This is why we built Tweetcast. A WebEx-like tool to share your content with a live social audience in real-time. Brands and Influencers can now host live chats on Twitter with tools that take the user experience into consideration. Here are some of the ways we are different:
1.) A Tweetcast is a live event that takes place on it’s own web page, not a #hashtag search result.
2.) Any Tweetcast landing page is accessible from your nest before, during, and after the live event. This allows you to promote the Tweetcast ahead of time, and archive the conversation for future reference.
3.) A Tweetcast archive is valuable to your SEO. Google only indexes hashtags found on G+, but since your tweetcast has it’s own page, it will show up in search results.

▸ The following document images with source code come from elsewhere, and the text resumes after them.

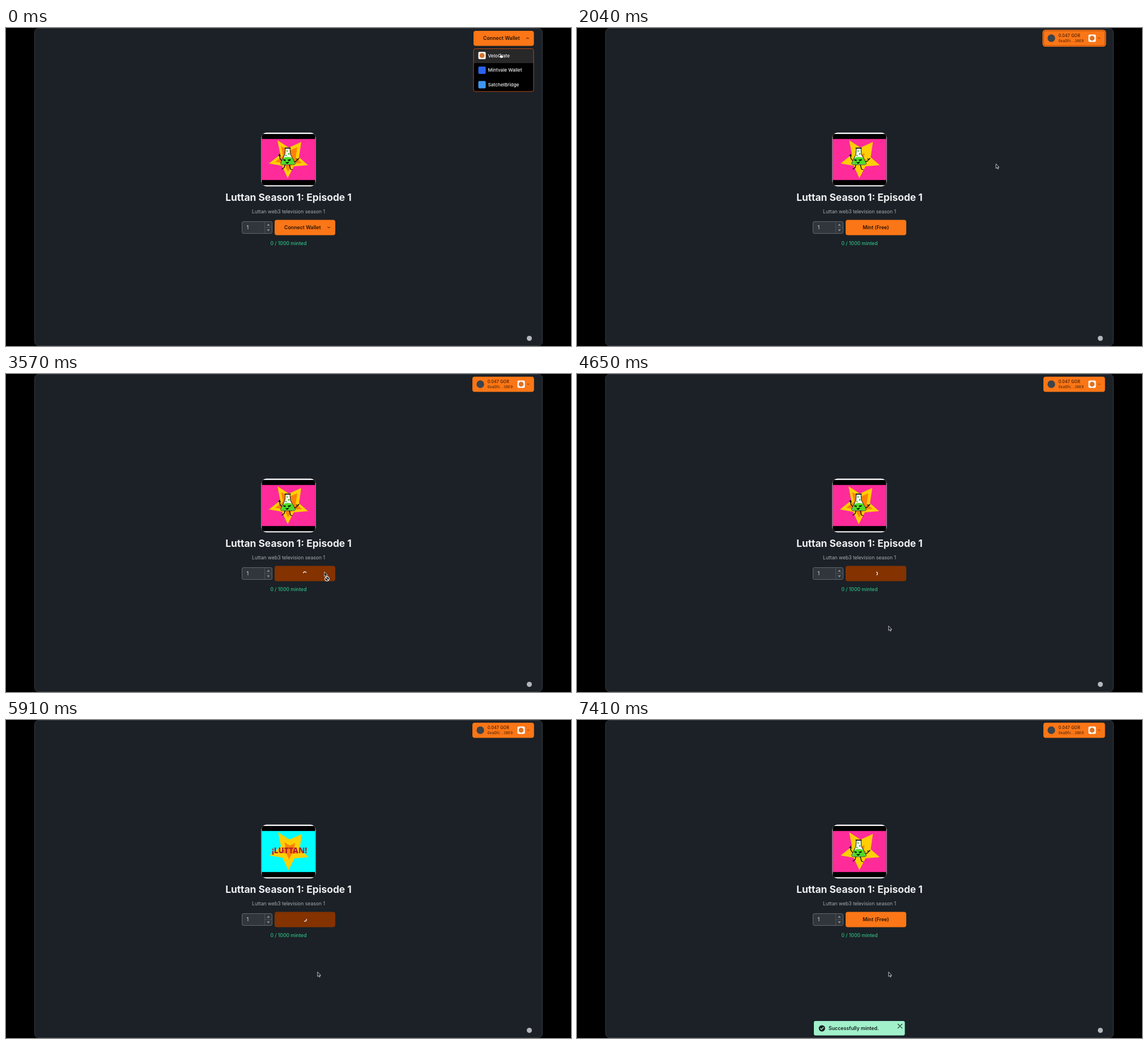
An HTML page that plays this animation: 997 by 561 pixels, repeating every 7.89 s.

```html
<!DOCTYPE html>
<html lang="en">
<head>
<meta charset="utf-8">
<title>Mint page</title>
<style>
html, body { margin: 0; width: 100%; height: 100%; overflow: hidden; background: #000; }
svg { display: block; width: 100%; height: 100%; }
text { font-family: Inter, sans-serif; white-space: pre; }
.mid { text-anchor: middle; }
.title { font-size: 17.4px; font-weight: 700; fill: #eeeff0; }
.sub { font-size: 8.6px; fill: #a9adb1; }
.btn { font-size: 8.7px; font-weight: 600; fill: #291304; letter-spacing: .05px; }
.green { font-size: 8.6px; font-weight: 500; fill: #30bd83; }
.item { font-size: 8.2px; font-weight: 500; fill: #f4f4f4; }
.bal { font-size: 7px; font-weight: 500; fill: #3d1b05; letter-spacing: .2px; }
.addr { font-size: 6px; font-weight: 500; fill: #4d2206; letter-spacing: .3px; }
.logo { font: 800 13.5px "Open Sans", sans-serif; font-stretch: condensed; fill: #b3202c; }
.line { fill: none; stroke: #000; stroke-linecap: round; stroke-linejoin: round; }
.orange { fill: #fb7616; }
.busy { fill: #833200; }
</style>
</head>
<body>
<svg viewBox="0 0 997 561" preserveAspectRatio="none">
  <defs>
    <clipPath id="card"><rect x="450.5" y="184.5" width="96" height="95" rx="9"/></clipPath>
    <path id="star" d="M479 198L499 211 521 201 517 228 533 242 508 244 497 265 487 243 464 239 484 223Z"/>
    <path id="chevron" class="line" d="M-1.8-.9L0 .9 1.8-.9"/>
    <g id="purse">
      <rect x="-6.5" y="-6.5" width="13" height="13" rx="2" fill="#fff"/>
      <circle r="4.4" fill="#d9742a"/>
    </g>
  </defs>

  <rect width="997" height="561"/>
  <rect x="50.5" y=".5" width="896" height="560" rx="7" fill="#1b2127" stroke="#343a40"/>
  <circle cx="923.5" cy="547.5" r="4.5" fill="#b4b7ba"/>

  <!-- header -->
  <g id="connect">
    <rect class="orange" x="825" y="5" width="106.5" height="26.5" rx="4"/>
    <text class="btn" x="842" y="21.3">Connect Wallet</text>
    <use id="arrow" href="#chevron"/>
  </g>
  <g id="menu">
    <rect x="825" y="36.5" width="106" height="75.5" rx="3"/>
    <path d="M825 62V39.5a3 3 0 0 1 3-3H928a3 3 0 0 1 3 3V62Z" fill="#282828"/>
    <rect x="825" y="36.5" width="106" height="75.5" rx="3" fill="none" stroke="#b54a16"/>
    <use href="#purse" x="840" y="48.5"/>
    <rect x="833.5" y="68" width="13" height="13" rx="2" fill="#2a63ee"/>
    <rect x="833.5" y="93.5" width="13" height="13" rx="2" fill="#3f98f4"/>
    <text class="item" x="850.5" y="51.5">VeloCrate</text>
    <text class="item" x="850.5" y="77.3">Mintvale Wallet</text>
    <text class="item" x="850.5" y="103">SatchelBridge</text>
  </g>
  <g id="wallet">
    <g id="ring">
      <rect class="orange" x="821.5" y="3" width="112" height="30" rx="5.5"/>
      <rect x="823.3" y="4.8" width="108.4" height="26.4" rx="4" fill="none" stroke="#a9480c"/>
    </g>
    <rect class="orange" x="823" y="4.7" width="108.7" height="26.8" rx="4" id="face"/>
    <circle cx="837" cy="18" r="6.7" fill="#3b444c"/>
    <text class="bal" x="849.7" y="16.4">0.047 GOR</text>
    <text class="addr" x="849.7" y="25.2">0xaDfc...38E9</text>
    <use href="#purse" x="909" y="18"/>
    <use href="#chevron" transform="translate(921.5 18) scale(.8)" opacity=".7"/>
  </g>

  <!-- artwork -->
  <g clip-path="url(#card)">
    <rect x="450" y="184" width="97" height="96" fill="#f1f1f3"/>
    <rect x="451.3" y="187" width="94.4" height="90.3"/>
    <rect id="backdrop" x="451.3" y="195.8" width="94.4" height="72.4"/>
    <g id="stars">
      <use href="#star" fill="#ffcf05"/>
      <use id="core" href="#star" fill="#ff8208"/>
    </g>
    <g id="flask">
      <path class="line" stroke-width="1.3" d="M487 234Q482 231 483 224M481 225l2-2 1 3M508 236Q513 236 515 231M512.5 231l2.5 1 2-2M492 241l-1 5-4 3M500 241l2 8 3 1"/>
      <path d="M493 212H501L502 223 510 238Q511 241 507 241H488Q484 241 485 238L492 223Z" fill="#f6fff2" stroke="#111"/>
      <path d="M490 229Q497 226 505 229L509.3 238Q509.8 240.4 507 240.4H488Q485.3 240.4 486 238Z" fill="#4ddb27"/>
      <path d="M491.5 211.7H502.5" stroke="#111" stroke-width="1.5"/>
      <g fill="#38b62c"><circle cx="496" cy="217" r="1.3"/><circle cx="499" cy="222" r="1.5"/><circle cx="494" cy="225" r="1.2"/></g>
      <path d="M489 231.5l5 1-1 2-3-.6ZM497 232.5l6-1-1.3 2.5-3.5.5Z"/>
      <path d="M492.5 236Q496 238 499.5 235.5 498 240 495 239Z"/>
    </g>
    <text id="logo" class="logo mid" x="500" y="235">¡LUTTAN!</text>
  </g>

  <!-- page text -->
  <text class="title mid" x="498.5" y="304.5">Luttan Season 1: Episode 1</text>
  <text class="sub mid" x="498.5" y="326.5">Luttan web3 television season 1</text>

  <!-- mint form -->
  <g id="form">
    <rect x="416.5" y="341.5" width="53" height="21" rx="2.5" fill="#31363c" stroke="#62676c"/>
    <path d="M456.5 342V362M456.5 352H469" stroke="#4a4f55"/>
    <path d="M460.3 348.8L463 345.3 465.7 348.8ZM460.3 355.2L463 358.7 465.7 355.2Z" fill="#8a8e93"/>
    <text x="424.6" y="355.3" font-size="9" fill="#dfe0e1">1</text>
    <rect id="action" x="474" y="338.5" width="107" height="27" rx="4"/>
    <g id="ask">
      <text class="btn" x="491" y="355.2">Connect Wallet</text>
      <use href="#chevron" x="569.5" y="352"/>
    </g>
    <text id="mint" class="btn mid" x="527.3" y="355.2">Mint (Free)</text>
    <text class="green mid" x="498.5" y="383.2">0 / 1000 minted</text>
  </g>
  <g id="skeleton">
    <rect class="busy" x="445" y="338.5" width="107" height="27" rx="4"/>
    <path d="M468.8 374.8h10.8v10.6h-10.8ZM487.2 374.8h10.8v10.6h-10.8Z" fill="#5b6166"/>
    <text class="green" x="481.8" y="383.2">/</text>
    <text class="green" x="500.6" y="383.2">minted</text>
  </g>
  <path id="spinner" class="line" style="stroke:#f5eee8" stroke-width="1.4"/>

  <g id="toast">
    <rect x="418" y="531" width="160.5" height="25.6" rx="3" fill="#a1f1cb"/>
    <circle cx="432.2" cy="544" r="5.6" fill="#17201f"/>
    <path class="line" style="stroke:#a1f1cb" stroke-width="1.3" d="M429.6 544.2l1.8 1.8 3.4-3.7"/>
    <text x="444" y="547.2" font-size="8.75" font-weight="600" fill="#17201f">Successfully minted.</text>
    <path class="line" style="stroke:#17201f" stroke-width="1.1" d="M566.3 536.3l7.4 7.4M573.7 536.3l-7.4 7.4"/>
  </g>

  <g id="cursor">
    <path id="pointer" d="M0 0V8L1.9 6.4 3.2 9.2 4.6 8.5 3.3 5.9H5.6Z" fill="#111" stroke="#eee" stroke-width=".8"/>
    <path id="hand" d="M1 0Q2-.7 2.4.4V3L5.5 3.8Q6.5 4.2 6.2 5.5L5.5 8H1.6L-.7 4.9Q-.5 3.8.8 4.7Z" fill="#fff" stroke="#111" stroke-width=".6"/>
    <g id="barred" fill="none">
      <circle cx="4.7" cy="12.3" r="3.8" fill="#111" stroke="#eee" stroke-width="1.3"/>
      <path d="M2 9.6L7.4 15" stroke="#eee" stroke-width="1.2"/>
    </g>
  </g>
</svg>
<script>
const LOOP = 7890, STEP = 30;
const CONNECTED = 1000, READY = 1710, MINTING = 2700, DONE = 6990;
const $ = id => document.getElementById(id);
const show = (id, on) => $(id).style.display = on ? '' : 'none';
const move = (id, value) => $(id).setAttribute('transform', value);
const within = (t, a, b) => t >= a && t < b;
const progress = (t, a, b) => Math.min(1, Math.max(0, (t - a) / (b - a)));
const ease = p => p * p * (3 - 2 * p);

// cursor moves: start, end, destination
const moves = [[570, 960, 739.3, 239.7], [2160, 2580, 561.8, 349], [3600, 3720, 549.8, 444.5]];

function cursorAt(t) {
  let x = 871, y = 45;
  for (const [a, b, toX, toY] of moves) {
    const p = ease(progress(t, a, b));
    x += (toX - x) * p;
    y += (toY - y) * p;
  }
  return [x, y];
}

function drawArt(t) {
  const cyan = within(t, 5260, 6150);
  const phase = Math.floor((t + 140) % 900 / 300);
  const size = [.68, .33, .45][phase];
  $('backdrop').setAttribute('fill', cyan ? '#00ffff' : '#ff2b9a');
  move('stars', `translate(${cyan || phase === 1 ? 1.2 : 0} 0)`);
  move('core', `translate(499 230) scale(${size}) translate(-499 -230)`);
  show('flask', !cyan);
  show('logo', cyan);
}

function drawSpinner(t, cx, radius, span) {
  const mid = 260 + 1.755 * (t - 3570);
  const point = deg => {
    const a = deg * Math.PI / 180;
    return `${cx + radius * Math.cos(a)} ${352 + radius * Math.sin(a)}`;
  };
  $('spinner').setAttribute('d',
    `M${point(mid - span / 2)}A${radius} ${radius} 0 0 1 ${point(mid + span / 2)}`);
}

function draw(time) {
  const t = Math.floor(time / STEP) * STEP;
  const open = t < 510;
  const connected = t >= CONNECTED;
  const loading = within(t, CONNECTED, READY);
  const minting = within(t, MINTING, DONE);

  show('menu', open);
  show('connect', !connected);
  move('arrow', `translate(920.5 18) scale(1 ${open ? -1 : 1})`);
  show('wallet', connected);
  show('ring', t < MINTING);
  show('face', t >= MINTING);

  drawArt(open ? 0 : Math.min(t, 7410));

  show('form', !loading);
  show('skeleton', loading);
  show('ask', !connected);
  show('mint', connected && !minting);
  $('action').setAttribute('class', minting ? 'busy' : 'orange');

  show('spinner', loading || minting);
  if (loading) drawSpinner(t, 498.5, 4, 150);
  else drawSpinner(t, 527.3, 3, 115);

  const slide = 1 - (1 - progress(t, DONE, 7260)) ** 3;
  show('toast', t >= DONE);
  move('toast', `translate(0 ${30 * (1 - slide)})`);
  $('toast').setAttribute('opacity', slide);

  const hand = t < 600 || within(t, 2520, MINTING);
  move('cursor', `translate(${cursorAt(t)})`);
  show('hand', hand);
  show('pointer', !hand);
  show('barred', within(t, MINTING, 3630));
}

const start = performance.now();
function tick() {
  draw((performance.now() - start) % LOOP);
  requestAnimationFrame(tick);
}
tick();
</script>
</body>
</html>
```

4.) We don’t rely on hashtag search results to deliver the LIVE event. We use smart links that allow anyone that sees the tweet to find the Tweetcast page.
5.) We filter out direct RTs and only show RTs where by the user added or expanded on the previous tweet. Example: “I completely agree! RT: Retweets can feel like an Echo Chamber.”
6.) We make it easy to highlight your special guests and remove any inappropriate or out of context tweets.
7.) And, last but not least, you have the opportunity to take your chat experience to the next level by presenting rich-media such as images, polls, videos, Google docs, and even live G+ Hangouts.
So, what are your thoughts? Am I crazy? Agree or disagree? Share your comments below. Otherwise, check out this blog post to learn How Our Customers Are Using Tweetcast.